Top of Input material

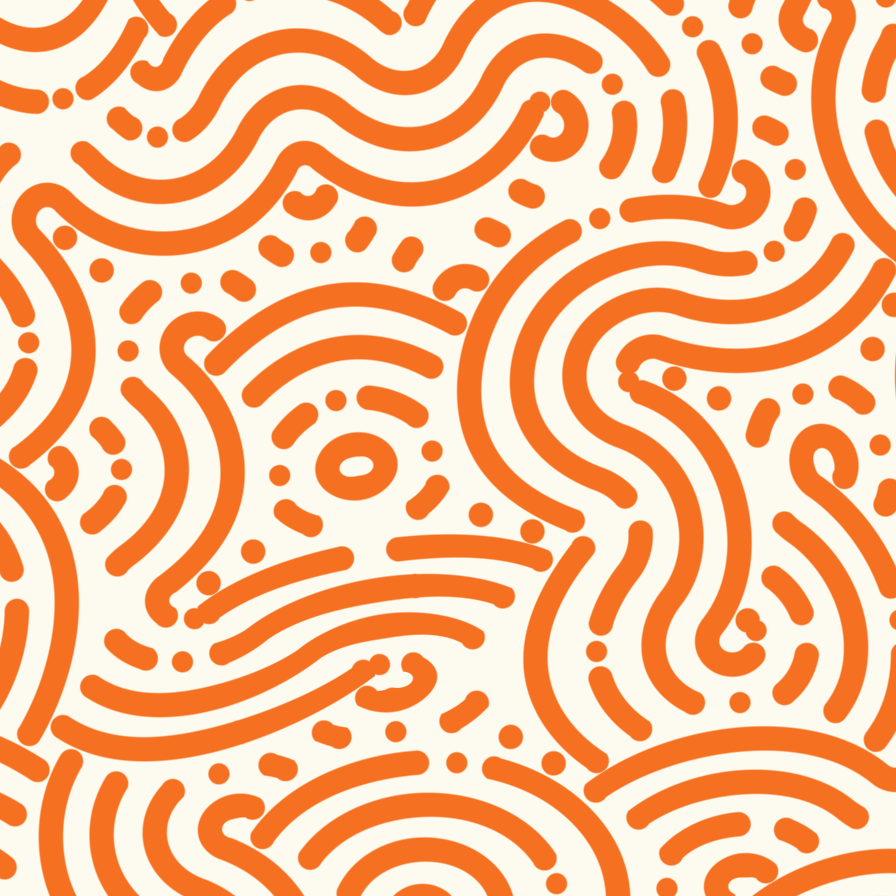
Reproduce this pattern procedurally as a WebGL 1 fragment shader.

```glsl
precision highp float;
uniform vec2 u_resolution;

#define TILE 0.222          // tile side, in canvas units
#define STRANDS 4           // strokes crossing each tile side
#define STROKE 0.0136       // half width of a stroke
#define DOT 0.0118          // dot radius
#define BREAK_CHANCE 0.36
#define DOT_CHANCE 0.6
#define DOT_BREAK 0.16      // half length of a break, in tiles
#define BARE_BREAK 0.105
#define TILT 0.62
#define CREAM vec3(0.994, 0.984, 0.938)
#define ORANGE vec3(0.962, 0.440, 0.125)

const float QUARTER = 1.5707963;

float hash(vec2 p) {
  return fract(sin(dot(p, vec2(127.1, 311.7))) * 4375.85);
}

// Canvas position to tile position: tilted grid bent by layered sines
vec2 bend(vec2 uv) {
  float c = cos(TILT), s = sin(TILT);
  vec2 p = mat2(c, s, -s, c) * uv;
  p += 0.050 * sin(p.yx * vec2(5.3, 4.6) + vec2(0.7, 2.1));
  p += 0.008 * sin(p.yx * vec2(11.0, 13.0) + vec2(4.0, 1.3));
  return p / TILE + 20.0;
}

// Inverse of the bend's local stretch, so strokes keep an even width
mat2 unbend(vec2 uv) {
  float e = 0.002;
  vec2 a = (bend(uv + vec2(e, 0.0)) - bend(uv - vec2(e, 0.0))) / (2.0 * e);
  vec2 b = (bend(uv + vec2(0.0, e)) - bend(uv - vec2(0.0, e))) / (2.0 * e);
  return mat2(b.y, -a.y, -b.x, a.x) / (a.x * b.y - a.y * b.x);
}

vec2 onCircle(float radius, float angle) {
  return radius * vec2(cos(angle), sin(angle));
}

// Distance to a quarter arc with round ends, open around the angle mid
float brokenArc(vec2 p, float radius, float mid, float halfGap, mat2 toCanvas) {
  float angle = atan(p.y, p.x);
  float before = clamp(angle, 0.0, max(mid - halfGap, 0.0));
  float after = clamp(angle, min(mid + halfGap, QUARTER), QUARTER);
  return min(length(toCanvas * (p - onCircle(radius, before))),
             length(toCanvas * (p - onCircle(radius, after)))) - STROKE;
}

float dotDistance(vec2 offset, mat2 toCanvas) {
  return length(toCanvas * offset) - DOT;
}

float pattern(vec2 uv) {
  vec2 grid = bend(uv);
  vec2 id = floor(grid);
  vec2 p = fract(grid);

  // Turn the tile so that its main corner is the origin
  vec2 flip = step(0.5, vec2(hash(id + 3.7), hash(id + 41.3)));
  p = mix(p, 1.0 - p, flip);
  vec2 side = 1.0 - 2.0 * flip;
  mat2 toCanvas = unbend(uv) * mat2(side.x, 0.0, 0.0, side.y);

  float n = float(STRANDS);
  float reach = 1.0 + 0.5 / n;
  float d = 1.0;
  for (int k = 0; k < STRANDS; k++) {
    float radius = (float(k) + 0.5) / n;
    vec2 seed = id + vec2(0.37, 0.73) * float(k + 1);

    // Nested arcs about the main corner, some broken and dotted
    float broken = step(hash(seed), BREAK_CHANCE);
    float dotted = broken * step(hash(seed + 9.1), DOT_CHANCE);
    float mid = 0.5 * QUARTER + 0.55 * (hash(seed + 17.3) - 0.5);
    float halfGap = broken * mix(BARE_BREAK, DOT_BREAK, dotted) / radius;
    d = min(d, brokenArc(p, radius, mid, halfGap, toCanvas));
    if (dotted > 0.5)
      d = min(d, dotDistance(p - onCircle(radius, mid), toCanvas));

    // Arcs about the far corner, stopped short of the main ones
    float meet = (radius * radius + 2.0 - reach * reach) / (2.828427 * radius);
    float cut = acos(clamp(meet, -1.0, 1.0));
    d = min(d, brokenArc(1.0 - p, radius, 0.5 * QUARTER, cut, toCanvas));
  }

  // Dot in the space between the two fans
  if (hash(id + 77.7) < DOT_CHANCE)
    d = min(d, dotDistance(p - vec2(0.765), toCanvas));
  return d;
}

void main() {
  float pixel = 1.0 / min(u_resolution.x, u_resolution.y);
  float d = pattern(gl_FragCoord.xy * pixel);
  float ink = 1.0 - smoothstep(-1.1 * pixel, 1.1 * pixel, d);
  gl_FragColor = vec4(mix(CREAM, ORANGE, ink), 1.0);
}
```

Bottom of Input material

Check each line above for the word "define" and copy the ones that have it.

#define TILE 0.222          // tile side, in canvas units
#define STRANDS 4           // strokes crossing each tile side
#define STROKE 0.0136       // half width of a stroke
#define DOT 0.0118          // dot radius
#define BREAK_CHANCE 0.36
#define DOT_CHANCE 0.6
#define DOT_BREAK 0.16      // half length of a break, in tiles
#define BARE_BREAK 0.105
#define TILT 0.62
#define CREAM vec3(0.994, 0.984, 0.938)
#define ORANGE vec3(0.962, 0.440, 0.125)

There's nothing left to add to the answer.